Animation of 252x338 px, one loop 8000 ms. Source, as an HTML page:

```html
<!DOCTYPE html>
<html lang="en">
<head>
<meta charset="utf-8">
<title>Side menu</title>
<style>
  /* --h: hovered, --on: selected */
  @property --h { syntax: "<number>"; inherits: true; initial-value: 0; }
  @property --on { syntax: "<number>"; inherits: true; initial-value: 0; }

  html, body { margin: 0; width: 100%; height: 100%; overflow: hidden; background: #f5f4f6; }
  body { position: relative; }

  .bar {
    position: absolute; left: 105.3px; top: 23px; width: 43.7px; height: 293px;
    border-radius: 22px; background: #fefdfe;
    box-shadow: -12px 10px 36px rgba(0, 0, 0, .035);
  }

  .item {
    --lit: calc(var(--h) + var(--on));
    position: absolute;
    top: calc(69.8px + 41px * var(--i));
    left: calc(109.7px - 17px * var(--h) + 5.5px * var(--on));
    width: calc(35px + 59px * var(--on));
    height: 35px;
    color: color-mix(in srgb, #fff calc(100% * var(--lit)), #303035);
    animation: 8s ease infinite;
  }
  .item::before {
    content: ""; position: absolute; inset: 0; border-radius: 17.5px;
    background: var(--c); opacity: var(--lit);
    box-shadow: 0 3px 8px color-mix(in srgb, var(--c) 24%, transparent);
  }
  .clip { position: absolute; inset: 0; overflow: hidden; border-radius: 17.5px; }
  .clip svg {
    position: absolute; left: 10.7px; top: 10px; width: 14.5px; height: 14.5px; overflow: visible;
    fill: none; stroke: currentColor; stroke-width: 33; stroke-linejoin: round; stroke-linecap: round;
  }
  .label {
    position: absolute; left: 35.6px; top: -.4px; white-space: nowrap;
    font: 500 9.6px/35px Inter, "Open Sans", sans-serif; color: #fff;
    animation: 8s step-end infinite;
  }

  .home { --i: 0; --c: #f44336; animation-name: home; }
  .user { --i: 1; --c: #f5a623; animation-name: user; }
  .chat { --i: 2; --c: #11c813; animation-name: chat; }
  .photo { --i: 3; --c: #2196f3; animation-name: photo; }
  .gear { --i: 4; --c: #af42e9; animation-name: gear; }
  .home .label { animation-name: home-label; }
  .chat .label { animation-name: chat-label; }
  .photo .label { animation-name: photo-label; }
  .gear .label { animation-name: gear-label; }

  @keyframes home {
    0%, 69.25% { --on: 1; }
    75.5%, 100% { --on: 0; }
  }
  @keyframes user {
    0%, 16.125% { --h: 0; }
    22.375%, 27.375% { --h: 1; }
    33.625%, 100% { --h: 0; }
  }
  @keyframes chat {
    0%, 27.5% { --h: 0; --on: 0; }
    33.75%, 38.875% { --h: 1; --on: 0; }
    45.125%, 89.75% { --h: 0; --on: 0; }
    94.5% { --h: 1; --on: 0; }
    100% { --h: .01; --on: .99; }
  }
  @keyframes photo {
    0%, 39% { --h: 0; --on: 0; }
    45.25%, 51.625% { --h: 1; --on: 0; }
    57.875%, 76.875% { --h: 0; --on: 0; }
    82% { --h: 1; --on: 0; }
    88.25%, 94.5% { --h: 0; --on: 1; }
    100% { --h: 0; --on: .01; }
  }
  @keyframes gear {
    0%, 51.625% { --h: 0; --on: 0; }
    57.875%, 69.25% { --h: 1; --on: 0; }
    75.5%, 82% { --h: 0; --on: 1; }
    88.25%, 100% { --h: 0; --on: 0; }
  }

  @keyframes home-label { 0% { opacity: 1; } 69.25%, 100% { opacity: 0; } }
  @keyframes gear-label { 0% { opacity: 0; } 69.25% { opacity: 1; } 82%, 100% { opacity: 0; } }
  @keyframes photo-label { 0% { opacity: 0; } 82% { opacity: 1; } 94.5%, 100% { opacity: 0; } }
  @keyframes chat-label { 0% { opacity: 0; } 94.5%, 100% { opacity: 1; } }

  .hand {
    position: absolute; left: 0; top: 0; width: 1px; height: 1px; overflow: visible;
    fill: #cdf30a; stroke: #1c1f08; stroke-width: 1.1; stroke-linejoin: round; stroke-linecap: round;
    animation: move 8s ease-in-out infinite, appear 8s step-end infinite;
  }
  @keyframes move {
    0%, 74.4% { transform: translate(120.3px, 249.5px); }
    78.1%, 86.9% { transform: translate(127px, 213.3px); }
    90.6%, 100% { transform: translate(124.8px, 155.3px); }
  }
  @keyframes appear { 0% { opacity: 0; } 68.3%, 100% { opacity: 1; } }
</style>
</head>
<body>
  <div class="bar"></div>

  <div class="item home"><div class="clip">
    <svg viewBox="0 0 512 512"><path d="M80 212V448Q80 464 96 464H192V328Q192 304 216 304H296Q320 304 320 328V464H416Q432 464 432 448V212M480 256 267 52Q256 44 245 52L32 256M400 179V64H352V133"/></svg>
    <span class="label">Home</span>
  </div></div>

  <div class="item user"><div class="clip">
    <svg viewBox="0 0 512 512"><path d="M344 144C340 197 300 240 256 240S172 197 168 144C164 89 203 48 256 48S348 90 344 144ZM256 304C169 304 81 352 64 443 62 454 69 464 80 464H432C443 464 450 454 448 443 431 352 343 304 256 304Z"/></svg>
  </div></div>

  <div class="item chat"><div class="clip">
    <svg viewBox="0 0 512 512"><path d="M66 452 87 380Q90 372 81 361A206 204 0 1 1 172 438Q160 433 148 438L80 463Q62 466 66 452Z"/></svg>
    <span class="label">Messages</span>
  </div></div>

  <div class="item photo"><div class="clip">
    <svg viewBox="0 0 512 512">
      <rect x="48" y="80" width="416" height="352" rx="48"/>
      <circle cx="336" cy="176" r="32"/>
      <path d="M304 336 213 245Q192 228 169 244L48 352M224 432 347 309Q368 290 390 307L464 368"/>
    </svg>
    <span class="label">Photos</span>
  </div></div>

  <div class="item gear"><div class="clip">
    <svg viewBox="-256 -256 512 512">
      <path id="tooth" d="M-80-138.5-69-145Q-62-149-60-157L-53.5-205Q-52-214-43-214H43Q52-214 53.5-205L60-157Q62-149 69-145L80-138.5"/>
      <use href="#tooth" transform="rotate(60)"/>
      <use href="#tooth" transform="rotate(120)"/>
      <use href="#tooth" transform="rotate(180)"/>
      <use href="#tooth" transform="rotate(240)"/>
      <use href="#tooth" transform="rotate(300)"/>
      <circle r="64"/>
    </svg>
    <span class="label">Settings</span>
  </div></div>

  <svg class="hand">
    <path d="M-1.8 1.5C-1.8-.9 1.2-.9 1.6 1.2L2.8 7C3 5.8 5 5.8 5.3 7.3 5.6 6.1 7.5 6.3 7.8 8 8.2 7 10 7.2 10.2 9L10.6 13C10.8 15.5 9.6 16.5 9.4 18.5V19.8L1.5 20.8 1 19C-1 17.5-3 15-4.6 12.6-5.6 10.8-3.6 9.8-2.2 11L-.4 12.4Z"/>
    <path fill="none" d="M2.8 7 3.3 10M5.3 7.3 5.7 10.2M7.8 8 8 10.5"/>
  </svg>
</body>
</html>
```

################

Output the records above, each one exactly, with none left out.

Animation of 252x338 px, one loop 8000 ms. Source, as an HTML page:

```html
<!DOCTYPE html>
<html lang="en">
<head>
<meta charset="utf-8">
<title>Side menu</title>
<style>
  /* --h: hovered, --on: selected */
  @property --h { syntax: "<number>"; inherits: true; initial-value: 0; }
  @property --on { syntax: "<number>"; inherits: true; initial-value: 0; }

  html, body { margin: 0; width: 100%; height: 100%; overflow: hidden; background: #f5f4f6; }
  body { position: relative; }

  .bar {
    position: absolute; left: 105.3px; top: 23px; width: 43.7px; height: 293px;
    border-radius: 22px; background: #fefdfe;
    box-shadow: -12px 10px 36px rgba(0, 0, 0, .035);
  }

  .item {
    --lit: calc(var(--h) + var(--on));
    position: absolute;
    top: calc(69.8px + 41px * var(--i));
    left: calc(109.7px - 17px * var(--h) + 5.5px * var(--on));
    width: calc(35px + 59px * var(--on));
    height: 35px;
    color: color-mix(in srgb, #fff calc(100% * var(--lit)), #303035);
    animation: 8s ease infinite;
  }
  .item::before {
    content: ""; position: absolute; inset: 0; border-radius: 17.5px;
    background: var(--c); opacity: var(--lit);
    box-shadow: 0 3px 8px color-mix(in srgb, var(--c) 24%, transparent);
  }
  .clip { position: absolute; inset: 0; overflow: hidden; border-radius: 17.5px; }
  .clip svg {
    position: absolute; left: 10.7px; top: 10px; width: 14.5px; height: 14.5px; overflow: visible;
    fill: none; stroke: currentColor; stroke-width: 33; stroke-linejoin: round; stroke-linecap: round;
  }
  .label {
    position: absolute; left: 35.6px; top: -.4px; white-space: nowrap;
    font: 500 9.6px/35px Inter, "Open Sans", sans-serif; color: #fff;
    animation: 8s step-end infinite;
  }

  .home { --i: 0; --c: #f44336; animation-name: home; }
  .user { --i: 1; --c: #f5a623; animation-name: user; }
  .chat { --i: 2; --c: #11c813; animation-name: chat; }
  .photo { --i: 3; --c: #2196f3; animation-name: photo; }
  .gear { --i: 4; --c: #af42e9; animation-name: gear; }
  .home .label { animation-name: home-label; }
  .chat .label { animation-name: chat-label; }
  .photo .label { animation-name: photo-label; }
  .gear .label { animation-name: gear-label; }

  @keyframes home {
    0%, 69.25% { --on: 1; }
    75.5%, 100% { --on: 0; }
  }
  @keyframes user {
    0%, 16.125% { --h: 0; }
    22.375%, 27.375% { --h: 1; }
    33.625%, 100% { --h: 0; }
  }
  @keyframes chat {
    0%, 27.5% { --h: 0; --on: 0; }
    33.75%, 38.875% { --h: 1; --on: 0; }
    45.125%, 89.75% { --h: 0; --on: 0; }
    94.5% { --h: 1; --on: 0; }
    100% { --h: .01; --on: .99; }
  }
  @keyframes photo {
    0%, 39% { --h: 0; --on: 0; }
    45.25%, 51.625% { --h: 1; --on: 0; }
    57.875%, 76.875% { --h: 0; --on: 0; }
    82% { --h: 1; --on: 0; }
    88.25%, 94.5% { --h: 0; --on: 1; }
    100% { --h: 0; --on: .01; }
  }
  @keyframes gear {
    0%, 51.625% { --h: 0; --on: 0; }
    57.875%, 69.25% { --h: 1; --on: 0; }
    75.5%, 82% { --h: 0; --on: 1; }
    88.25%, 100% { --h: 0; --on: 0; }
  }

  @keyframes home-label { 0% { opacity: 1; } 69.25%, 100% { opacity: 0; } }
  @keyframes gear-label { 0% { opacity: 0; } 69.25% { opacity: 1; } 82%, 100% { opacity: 0; } }
  @keyframes photo-label { 0% { opacity: 0; } 82% { opacity: 1; } 94.5%, 100% { opacity: 0; } }
  @keyframes chat-label { 0% { opacity: 0; } 94.5%, 100% { opacity: 1; } }

  .hand {
    position: absolute; left: 0; top: 0; width: 1px; height: 1px; overflow: visible;
    fill: #cdf30a; stroke: #1c1f08; stroke-width: 1.1; stroke-linejoin: round; stroke-linecap: round;
    animation: move 8s ease-in-out infinite, appear 8s step-end infinite;
  }
  @keyframes move {
    0%, 74.4% { transform: translate(120.3px, 249.5px); }
    78.1%, 86.9% { transform: translate(127px, 213.3px); }
    90.6%, 100% { transform: translate(124.8px, 155.3px); }
  }
  @keyframes appear { 0% { opacity: 0; } 68.3%, 100% { opacity: 1; } }
</style>
</head>
<body>
  <div class="bar"></div>

  <div class="item home"><div class="clip">
    <svg viewBox="0 0 512 512"><path d="M80 212V448Q80 464 96 464H192V328Q192 304 216 304H296Q320 304 320 328V464H416Q432 464 432 448V212M480 256 267 52Q256 44 245 52L32 256M400 179V64H352V133"/></svg>
    <span class="label">Home</span>
  </div></div>

  <div class="item user"><div class="clip">
    <svg viewBox="0 0 512 512"><path d="M344 144C340 197 300 240 256 240S172 197 168 144C164 89 203 48 256 48S348 90 344 144ZM256 304C169 304 81 352 64 443 62 454 69 464 80 464H432C443 464 450 454 448 443 431 352 343 304 256 304Z"/></svg>
  </div></div>

  <div class="item chat"><div class="clip">
    <svg viewBox="0 0 512 512"><path d="M66 452 87 380Q90 372 81 361A206 204 0 1 1 172 438Q160 433 148 438L80 463Q62 466 66 452Z"/></svg>
    <span class="label">Messages</span>
  </div></div>

  <div class="item photo"><div class="clip">
    <svg viewBox="0 0 512 512">
      <rect x="48" y="80" width="416" height="352" rx="48"/>
      <circle cx="336" cy="176" r="32"/>
      <path d="M304 336 213 245Q192 228 169 244L48 352M224 432 347 309Q368 290 390 307L464 368"/>
    </svg>
    <span class="label">Photos</span>
  </div></div>

  <div class="item gear"><div class="clip">
    <svg viewBox="-256 -256 512 512">
      <path id="tooth" d="M-80-138.5-69-145Q-62-149-60-157L-53.5-205Q-52-214-43-214H43Q52-214 53.5-205L60-157Q62-149 69-145L80-138.5"/>
      <use href="#tooth" transform="rotate(60)"/>
      <use href="#tooth" transform="rotate(120)"/>
      <use href="#tooth" transform="rotate(180)"/>
      <use href="#tooth" transform="rotate(240)"/>
      <use href="#tooth" transform="rotate(300)"/>
      <circle r="64"/>
    </svg>
    <span class="label">Settings</span>
  </div></div>

  <svg class="hand">
    <path d="M-1.8 1.5C-1.8-.9 1.2-.9 1.6 1.2L2.8 7C3 5.8 5 5.8 5.3 7.3 5.6 6.1 7.5 6.3 7.8 8 8.2 7 10 7.2 10.2 9L10.6 13C10.8 15.5 9.6 16.5 9.4 18.5V19.8L1.5 20.8 1 19C-1 17.5-3 15-4.6 12.6-5.6 10.8-3.6 9.8-2.2 11L-.4 12.4Z"/>
    <path fill="none" d="M2.8 7 3.3 10M5.3 7.3 5.7 10.2M7.8 8 8 10.5"/>
  </svg>
</body>
</html>
```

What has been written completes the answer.